Earl Ruby, long-time sports editor of the Louisville "Courier-Journal," wrote a moving tribute to "the man who was a dominating influence in American athletics." Ruby used "Uncle Charley" but it was always "Uncle Charlie" and the highway bearing his name is "Charlie Moran Highway."
The Chief very emotionally closed out the evening by praising each of "my boys."
"You have truly believed, and those beliefs allowed you to achieve your dreams. As I look out upon each of you, I know that your days at Old Centre molded your lives so that you were provided the knowledge and will to succeed, just as we had so much success during those years which are so near and dear in our memories, but now so far removed."
The Chief resigned from Centre in the fall of 1950 and took the position of director of publicity at Trinity University in San Antonio, Texas. Before he left, he was given a certification of appreciation from many of the young men who had been so greatly influenced by him. It was dated November 24, 1950 and is now hanging on the wall of his granddaughter, Karen Lee Myers Crosby in Colorado Springs, Colorado.
Amongst all of the players is Red Robertson, the author's father, halfway down the right hand column. The team's greatest fan made the list of the greatest of those who had been there during the Chief's years on Centre's campus!
I didn't make the 1950 reunion and wished I had. But, I was really busy in my medical practice and simply couldn't free up the time. I would have loved to see all of the guys again and particularly hear Chief Myers speak. But my brother Howard, as a former letterman, was there at the reunion and told me how moving the Chief's comments were.
I kept up with the Chief after he returned to Centre as the Alumni Director in the 1940's until 1950.
He was great about sending out cards and I saved some of them.
Card in 1946 to Red Robertson from Chief Myers
The last one I received was when he was in Texas in February of 1953. Hennie Lemon and I had heard that he was sick and was a little short of funds so we sent him money.
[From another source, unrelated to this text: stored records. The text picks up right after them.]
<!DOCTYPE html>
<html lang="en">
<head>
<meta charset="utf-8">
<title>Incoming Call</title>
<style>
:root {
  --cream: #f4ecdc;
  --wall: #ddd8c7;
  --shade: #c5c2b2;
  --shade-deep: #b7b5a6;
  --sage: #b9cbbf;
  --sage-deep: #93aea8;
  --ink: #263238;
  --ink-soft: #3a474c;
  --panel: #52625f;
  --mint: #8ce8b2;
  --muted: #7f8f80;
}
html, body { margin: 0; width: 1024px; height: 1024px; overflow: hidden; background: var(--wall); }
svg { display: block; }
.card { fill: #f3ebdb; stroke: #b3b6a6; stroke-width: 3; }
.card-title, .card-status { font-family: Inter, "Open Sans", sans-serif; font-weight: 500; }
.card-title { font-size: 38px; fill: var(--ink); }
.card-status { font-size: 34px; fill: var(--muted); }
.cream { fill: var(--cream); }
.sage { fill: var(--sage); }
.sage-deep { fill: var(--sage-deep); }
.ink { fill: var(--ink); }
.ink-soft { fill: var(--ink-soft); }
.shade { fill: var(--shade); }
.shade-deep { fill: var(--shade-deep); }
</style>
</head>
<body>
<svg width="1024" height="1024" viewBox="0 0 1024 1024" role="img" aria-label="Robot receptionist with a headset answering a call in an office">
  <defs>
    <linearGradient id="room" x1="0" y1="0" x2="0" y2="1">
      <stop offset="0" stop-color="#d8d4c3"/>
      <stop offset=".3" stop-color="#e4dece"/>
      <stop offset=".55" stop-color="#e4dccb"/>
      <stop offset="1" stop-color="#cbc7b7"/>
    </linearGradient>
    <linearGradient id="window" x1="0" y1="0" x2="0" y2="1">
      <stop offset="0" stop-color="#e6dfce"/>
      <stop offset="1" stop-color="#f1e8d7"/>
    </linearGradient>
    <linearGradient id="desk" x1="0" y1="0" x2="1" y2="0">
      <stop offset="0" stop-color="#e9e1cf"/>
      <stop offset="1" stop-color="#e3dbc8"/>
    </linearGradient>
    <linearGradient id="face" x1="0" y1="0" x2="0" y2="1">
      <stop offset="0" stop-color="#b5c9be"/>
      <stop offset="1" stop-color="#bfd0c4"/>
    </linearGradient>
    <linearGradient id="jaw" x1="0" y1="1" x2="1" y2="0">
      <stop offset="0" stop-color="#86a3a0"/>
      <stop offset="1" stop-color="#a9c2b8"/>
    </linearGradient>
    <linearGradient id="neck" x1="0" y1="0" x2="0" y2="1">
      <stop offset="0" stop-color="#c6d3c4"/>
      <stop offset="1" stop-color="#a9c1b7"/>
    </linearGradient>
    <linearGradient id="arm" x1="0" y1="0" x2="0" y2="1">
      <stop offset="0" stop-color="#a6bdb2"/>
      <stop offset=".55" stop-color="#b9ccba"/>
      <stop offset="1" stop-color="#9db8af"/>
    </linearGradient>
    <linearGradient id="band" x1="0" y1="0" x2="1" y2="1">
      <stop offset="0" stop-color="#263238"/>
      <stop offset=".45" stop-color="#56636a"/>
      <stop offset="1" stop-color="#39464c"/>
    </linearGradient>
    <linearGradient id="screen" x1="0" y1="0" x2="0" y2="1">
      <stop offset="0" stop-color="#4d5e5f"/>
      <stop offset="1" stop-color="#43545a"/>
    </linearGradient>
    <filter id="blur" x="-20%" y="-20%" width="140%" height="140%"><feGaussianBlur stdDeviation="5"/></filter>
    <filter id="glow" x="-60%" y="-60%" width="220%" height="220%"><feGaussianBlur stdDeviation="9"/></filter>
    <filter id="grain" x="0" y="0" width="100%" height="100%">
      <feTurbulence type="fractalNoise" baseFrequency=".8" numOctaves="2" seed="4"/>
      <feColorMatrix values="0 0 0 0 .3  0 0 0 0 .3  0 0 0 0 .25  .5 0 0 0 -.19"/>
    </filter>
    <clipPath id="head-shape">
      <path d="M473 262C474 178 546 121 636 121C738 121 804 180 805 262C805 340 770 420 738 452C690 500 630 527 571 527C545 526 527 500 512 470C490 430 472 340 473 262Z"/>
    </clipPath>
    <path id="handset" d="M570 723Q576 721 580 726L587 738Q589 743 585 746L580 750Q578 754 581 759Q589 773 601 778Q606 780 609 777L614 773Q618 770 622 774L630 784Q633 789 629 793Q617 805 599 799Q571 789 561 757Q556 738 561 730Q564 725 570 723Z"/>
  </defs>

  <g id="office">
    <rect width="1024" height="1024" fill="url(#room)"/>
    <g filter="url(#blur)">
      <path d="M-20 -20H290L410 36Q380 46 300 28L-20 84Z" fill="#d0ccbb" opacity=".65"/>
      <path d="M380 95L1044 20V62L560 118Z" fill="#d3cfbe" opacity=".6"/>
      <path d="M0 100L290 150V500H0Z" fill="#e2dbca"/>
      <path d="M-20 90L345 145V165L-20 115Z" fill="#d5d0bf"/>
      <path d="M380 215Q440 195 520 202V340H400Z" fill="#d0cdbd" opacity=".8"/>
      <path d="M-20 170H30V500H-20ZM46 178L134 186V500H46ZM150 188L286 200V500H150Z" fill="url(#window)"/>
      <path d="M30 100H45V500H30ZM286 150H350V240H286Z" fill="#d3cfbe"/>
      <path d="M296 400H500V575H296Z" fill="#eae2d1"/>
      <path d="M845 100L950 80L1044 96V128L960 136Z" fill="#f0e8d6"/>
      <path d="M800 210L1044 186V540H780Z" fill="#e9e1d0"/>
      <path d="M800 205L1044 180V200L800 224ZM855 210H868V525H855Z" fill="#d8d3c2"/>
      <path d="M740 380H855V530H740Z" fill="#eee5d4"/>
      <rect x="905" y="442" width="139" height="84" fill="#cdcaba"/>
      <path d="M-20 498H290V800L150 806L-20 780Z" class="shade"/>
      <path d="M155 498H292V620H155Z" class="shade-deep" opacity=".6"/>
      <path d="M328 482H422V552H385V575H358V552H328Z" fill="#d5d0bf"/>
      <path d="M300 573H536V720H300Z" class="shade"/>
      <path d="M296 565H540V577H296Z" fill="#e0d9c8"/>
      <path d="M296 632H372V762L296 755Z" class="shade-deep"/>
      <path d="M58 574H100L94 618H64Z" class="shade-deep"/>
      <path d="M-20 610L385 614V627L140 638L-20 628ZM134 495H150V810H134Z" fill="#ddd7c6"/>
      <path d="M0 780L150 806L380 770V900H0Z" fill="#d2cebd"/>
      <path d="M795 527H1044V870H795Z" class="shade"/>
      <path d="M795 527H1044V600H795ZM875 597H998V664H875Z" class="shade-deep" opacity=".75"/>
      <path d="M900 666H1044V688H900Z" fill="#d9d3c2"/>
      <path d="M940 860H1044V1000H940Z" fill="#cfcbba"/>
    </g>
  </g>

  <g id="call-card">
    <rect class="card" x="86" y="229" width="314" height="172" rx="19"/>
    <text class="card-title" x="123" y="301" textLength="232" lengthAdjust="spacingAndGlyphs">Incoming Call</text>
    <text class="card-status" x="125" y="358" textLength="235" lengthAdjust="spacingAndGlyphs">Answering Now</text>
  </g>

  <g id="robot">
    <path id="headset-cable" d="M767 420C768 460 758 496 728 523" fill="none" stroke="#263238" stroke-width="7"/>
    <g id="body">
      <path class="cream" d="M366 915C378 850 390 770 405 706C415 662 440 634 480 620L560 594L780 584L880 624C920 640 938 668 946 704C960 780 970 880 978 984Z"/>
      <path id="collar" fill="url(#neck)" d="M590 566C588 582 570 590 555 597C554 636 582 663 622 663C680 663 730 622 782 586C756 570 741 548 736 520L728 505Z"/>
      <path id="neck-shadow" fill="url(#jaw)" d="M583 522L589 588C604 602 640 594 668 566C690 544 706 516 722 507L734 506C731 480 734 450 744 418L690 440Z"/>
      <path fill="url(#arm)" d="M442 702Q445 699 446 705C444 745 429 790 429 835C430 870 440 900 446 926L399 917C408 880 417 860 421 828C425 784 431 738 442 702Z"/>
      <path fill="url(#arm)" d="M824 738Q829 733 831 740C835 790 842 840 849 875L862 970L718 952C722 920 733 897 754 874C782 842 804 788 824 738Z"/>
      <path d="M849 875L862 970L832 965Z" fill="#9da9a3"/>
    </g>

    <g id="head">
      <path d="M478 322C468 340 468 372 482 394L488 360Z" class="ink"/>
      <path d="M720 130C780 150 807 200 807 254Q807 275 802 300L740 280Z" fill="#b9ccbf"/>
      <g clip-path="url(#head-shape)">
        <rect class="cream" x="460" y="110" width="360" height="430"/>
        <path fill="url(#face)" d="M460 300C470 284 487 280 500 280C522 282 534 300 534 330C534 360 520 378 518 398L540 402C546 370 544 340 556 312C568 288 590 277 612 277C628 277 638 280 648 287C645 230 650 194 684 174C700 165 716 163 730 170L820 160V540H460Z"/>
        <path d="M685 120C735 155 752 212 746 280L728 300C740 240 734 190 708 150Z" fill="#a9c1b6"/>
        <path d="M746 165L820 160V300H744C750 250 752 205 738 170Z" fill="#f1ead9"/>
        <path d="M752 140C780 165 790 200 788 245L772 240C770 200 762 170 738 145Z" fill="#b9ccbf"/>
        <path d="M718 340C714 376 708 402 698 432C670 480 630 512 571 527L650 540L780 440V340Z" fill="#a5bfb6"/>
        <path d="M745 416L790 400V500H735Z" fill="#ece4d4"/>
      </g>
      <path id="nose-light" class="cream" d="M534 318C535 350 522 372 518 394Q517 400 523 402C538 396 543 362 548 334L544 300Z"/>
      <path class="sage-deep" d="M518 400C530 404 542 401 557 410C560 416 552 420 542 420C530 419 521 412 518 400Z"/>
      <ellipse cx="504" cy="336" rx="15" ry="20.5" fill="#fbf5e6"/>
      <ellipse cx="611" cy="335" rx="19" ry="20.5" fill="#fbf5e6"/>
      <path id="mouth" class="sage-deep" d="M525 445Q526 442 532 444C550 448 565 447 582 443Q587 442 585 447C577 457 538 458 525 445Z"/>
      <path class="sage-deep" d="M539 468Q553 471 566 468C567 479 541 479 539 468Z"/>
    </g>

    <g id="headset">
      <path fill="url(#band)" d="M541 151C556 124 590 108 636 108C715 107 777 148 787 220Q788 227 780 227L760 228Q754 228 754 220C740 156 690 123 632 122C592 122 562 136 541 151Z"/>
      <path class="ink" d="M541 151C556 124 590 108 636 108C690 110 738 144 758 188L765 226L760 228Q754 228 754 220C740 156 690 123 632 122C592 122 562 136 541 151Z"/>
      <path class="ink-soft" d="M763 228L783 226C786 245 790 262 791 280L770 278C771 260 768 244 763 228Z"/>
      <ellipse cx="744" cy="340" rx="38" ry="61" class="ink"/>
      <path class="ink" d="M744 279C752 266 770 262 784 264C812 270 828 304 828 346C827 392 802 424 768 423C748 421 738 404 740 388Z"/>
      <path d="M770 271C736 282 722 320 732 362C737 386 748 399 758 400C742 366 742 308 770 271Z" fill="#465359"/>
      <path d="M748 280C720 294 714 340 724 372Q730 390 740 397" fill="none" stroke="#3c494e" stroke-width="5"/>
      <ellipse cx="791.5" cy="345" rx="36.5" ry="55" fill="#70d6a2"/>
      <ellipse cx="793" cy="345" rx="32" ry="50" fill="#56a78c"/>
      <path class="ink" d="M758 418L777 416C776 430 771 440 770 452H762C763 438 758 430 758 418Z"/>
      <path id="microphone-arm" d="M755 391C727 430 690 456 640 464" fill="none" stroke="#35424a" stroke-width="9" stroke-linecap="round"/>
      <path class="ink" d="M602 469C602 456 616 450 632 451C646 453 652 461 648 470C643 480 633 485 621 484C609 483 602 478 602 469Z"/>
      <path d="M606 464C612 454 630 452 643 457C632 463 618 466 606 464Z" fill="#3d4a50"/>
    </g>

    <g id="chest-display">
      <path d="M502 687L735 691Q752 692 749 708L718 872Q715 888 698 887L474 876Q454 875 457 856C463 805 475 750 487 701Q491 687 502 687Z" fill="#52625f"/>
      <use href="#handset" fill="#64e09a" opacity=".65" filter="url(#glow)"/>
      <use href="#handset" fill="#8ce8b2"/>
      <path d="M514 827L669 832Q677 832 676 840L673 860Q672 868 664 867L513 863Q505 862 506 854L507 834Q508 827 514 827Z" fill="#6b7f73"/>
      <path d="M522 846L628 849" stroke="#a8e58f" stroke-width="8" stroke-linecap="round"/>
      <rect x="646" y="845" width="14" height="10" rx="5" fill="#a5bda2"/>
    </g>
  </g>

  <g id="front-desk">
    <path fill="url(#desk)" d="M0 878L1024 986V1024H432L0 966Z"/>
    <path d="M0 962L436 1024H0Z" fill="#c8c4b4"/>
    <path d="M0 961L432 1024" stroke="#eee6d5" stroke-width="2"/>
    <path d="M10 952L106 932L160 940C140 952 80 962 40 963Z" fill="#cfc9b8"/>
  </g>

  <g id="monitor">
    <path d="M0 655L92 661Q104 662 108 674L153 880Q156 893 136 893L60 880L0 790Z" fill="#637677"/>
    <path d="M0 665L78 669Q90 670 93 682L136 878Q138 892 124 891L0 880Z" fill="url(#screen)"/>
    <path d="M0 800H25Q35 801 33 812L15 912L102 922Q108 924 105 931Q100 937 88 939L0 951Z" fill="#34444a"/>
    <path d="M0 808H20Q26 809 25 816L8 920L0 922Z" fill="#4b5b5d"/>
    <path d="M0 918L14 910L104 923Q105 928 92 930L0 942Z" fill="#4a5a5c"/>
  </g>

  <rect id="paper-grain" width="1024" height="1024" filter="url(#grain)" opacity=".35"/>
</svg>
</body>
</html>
Since he was in a sanatorium, we felt he must have tuberculosis.
Chief Myers, the man who started it all for Centre, the man who had the dream and literally made the Wonder Team possible, died at the home of his son, James Sevier "Jimmy" Myers, Centre '31, in Algonquin, Illinois, on May 5, 1953 at age 65.
Grace Lutheran Sanatorium, San Antonia, Texas.
February 14, 1953
It was "Chief" back in 1912 when Robert L. Myers was given that nickname by his players at Fort Worth's North Side High, and it was still "Chief" some 4 decades later.